Is it PC
or is it me—
Brendan Foley was only three minutes into his first dive on his first day at the site of the 2,100-year-old Antikythera shipwreck when a colleague came swimming over to him.
“You’ve gotta see this,” they said. “We found bones. We found a skull!”
Source: CLICK HERE
—or is it simply modern (for witch read ‘illiterate’) gramma? Butt weight, the mined bogles at wot this next lin conjas up—
The skeleton Foley and his colleagues just uncovered was probably caught between decks as the ship went down.
Alas, poor skeleton. It was obviously too slow off the mark when the loud crunch came from the sharp end (sound asleep if I know passengers, just look at Titanic) and that was that.
IN THE MEANTIME
If you are unfamiliar (oh, come on now … really?) with the Antikythera Mechanism it might pay you to Google said artefact and have your flabbers gasted. Or simply pop over to here: CLICK ME …
(CLUE: “It would be hard to dispute that this is the single most information-rich object that has been uncovered by archaeologists from ancient times.”)
Perhaps not, your call. Not everyone is fascinated by discoveries that should have rewritten a few scientific ‘facts’ …
—if anyone can truly call archaeology a ‘science’. Or perhaps it truly is, the absolute paradigm of the modern impartial Search For Truth.
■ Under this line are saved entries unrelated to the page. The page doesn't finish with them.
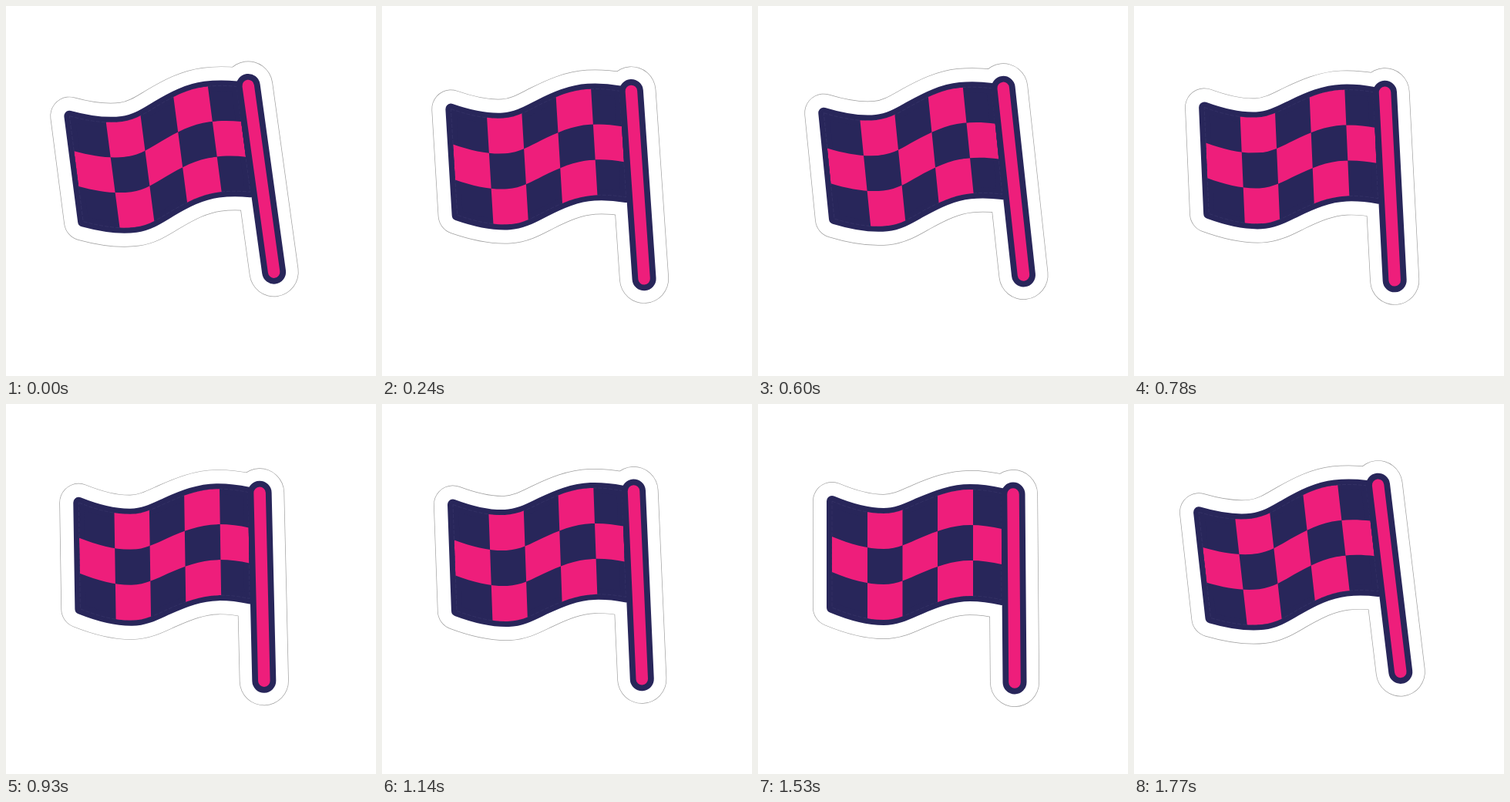
Recreate the animation shown at these times as an HTML page. Size 480 by 480 pixels, loop 1.8 s.

```html
<!DOCTYPE html>
<html lang="en">
<head>
<meta charset="utf-8">
<title>Waving flag sticker</title>
<style>
  html, body { margin: 0; width: 100%; height: 100%; overflow: hidden; background: #fff; }
  svg { display: block; width: 100%; height: 100%; }
  .shape { stroke-linejoin: round; stroke-linecap: round; }
  .edge { fill: #a0a0a0; stroke: #a0a0a0; }
  .paper { fill: #fff; stroke: #fff; }
  .navy { fill: #28265a; stroke: #28265a; }
  .pink { fill: #ee1e7b; }
  .seam { fill: none; stroke: #4a477a; stroke-width: .5; stroke-dasharray: 5 2; opacity: .6; }
</style>
</head>
<body>
<svg viewBox="0 0 480 480">
  <defs>
    <path id="cloth"/>
    <path id="pole" d="M331 117 L333 361"/>
    <clipPath id="band"><path id="strip"/></clipPath>
    <g id="pair" clip-path="url(#band)">
      <path d="M142 90h45.5v200h-45.5z M233 90h46v200h-46z"/>
    </g>
  </defs>
  <g id="flag">
    <g class="shape edge">
      <use href="#cloth" stroke-width="50"/>
      <use href="#pole" stroke-width="64"/>
    </g>
    <g class="shape paper">
      <use href="#cloth" stroke-width="48.6"/>
      <use href="#pole" stroke-width="62.6"/>
    </g>
    <g class="shape navy">
      <use href="#cloth" stroke-width="14"/>
    </g>
    <use class="seam" href="#cloth"/>
    <g class="pink">
      <use href="#pair" y="-46"/>
      <use href="#pair" y="46"/>
      <g clip-path="url(#band)">
        <path d="M96 90h46v200h-46z M187.5 90h45.5v200h-45.5z M279 90h37v200h-37z"/>
      </g>
    </g>
    <g class="shape">
      <use href="#pole" stroke="#28265a" stroke-width="31"/>
      <use href="#pole" stroke="#ee1e7b" stroke-width="15.5"/>
    </g>
  </g>
</svg>
<script>
  const $ = id => document.getElementById(id);

  // Bezier points of the cloth's wave line
  const wave = [
    [96, 172], [120, 182], [142, 188], [163, 188],
    [181, 188], [196, 180], [210, 174],
    [231, 165], [252, 157], [275, 157],
    [290, 157], [303, 159], [316, 162]
  ];
  const curve = (pts, dy) => {
    const [first, ...rest] = pts.map(([x, y]) => `${x} ${y + dy}`);
    return `${first} C${rest.join(' ')}`;
  };
  const ribbon = (top, bottom) =>
    `M${curve(wave, top)} L${curve([...wave].reverse(), bottom)} Z`;

  $('cloth').setAttribute('d', ribbon(-46, 92));
  $('strip').setAttribute('d', ribbon(0, 46));

  // Swing: [step, tilt in degrees], repeating every 60 steps of 30 ms
  const STEP = 30, STEPS = 60, REST = -0.5;
  const keys = [
    [0, -7.9], [2.5, -9], [8, -3.95], [11, 3], [15, -0.93],
    [20.5, -6.3], [26, -3], [32, -1.3], [38, -2.56],
    [44.5, -6.3], [51, -0.5], [54, 3], [59, -6.9]
  ];
  const key = i => {
    const n = keys.length, lap = Math.floor(i / n);
    const [s, a] = keys[i - lap * n];
    return [s + lap * STEPS, a];
  };
  const slope = i => {
    const [s0, a0] = key(i), [s1, a1] = key(i + 1);
    return (a1 - a0) / (s1 - s0);
  };
  // Flat at turning points, harmonic mean elsewhere
  const tangent = i => {
    const p = slope(i - 1), q = slope(i);
    return p * q > 0 ? 2 * p * q / (p + q) : 0;
  };
  const tilt = s => {
    let i = keys.length - 1;
    while (keys[i][0] > s) i--;
    const [s0, a0] = key(i), [s1, a1] = key(i + 1);
    const d = s1 - s0, u = (s - s0) / d, v = 1 - u;
    return a0 * v * v * (1 + 2 * u) + a1 * u * u * (3 - 2 * u)
      + d * u * v * (tangent(i) * v - tangent(i + 1) * u);
  };

  const start = performance.now();
  const draw = () => {
    const step = Math.floor((performance.now() - start) / STEP) % STEPS;
    $('flag').setAttribute('transform', `rotate(${tilt(step) - REST} 218 240)`);
    requestAnimationFrame(draw);
  };
  draw();
</script>
</body>
</html>
```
Maybe the mechanism so described is all an elaborate hoax—like those things ‘discovered’ at Gobekli Tepe?
We all know that the ancient Greeks were very good at eurekaing in Athenian bathtubs, or gaming the Olympics and stuff — but gears? Hell, gimme a break … you’ll be telling me that they had meters in their taxi-chariots next!
AS FOR YOUR
English grammar, she’s no longer relevant. You need go no further than my own blogs for proof of this—I’ve been taking liberties for years; but I’m off now to read more about those archaeologists from ancient times.
Don’t wait up …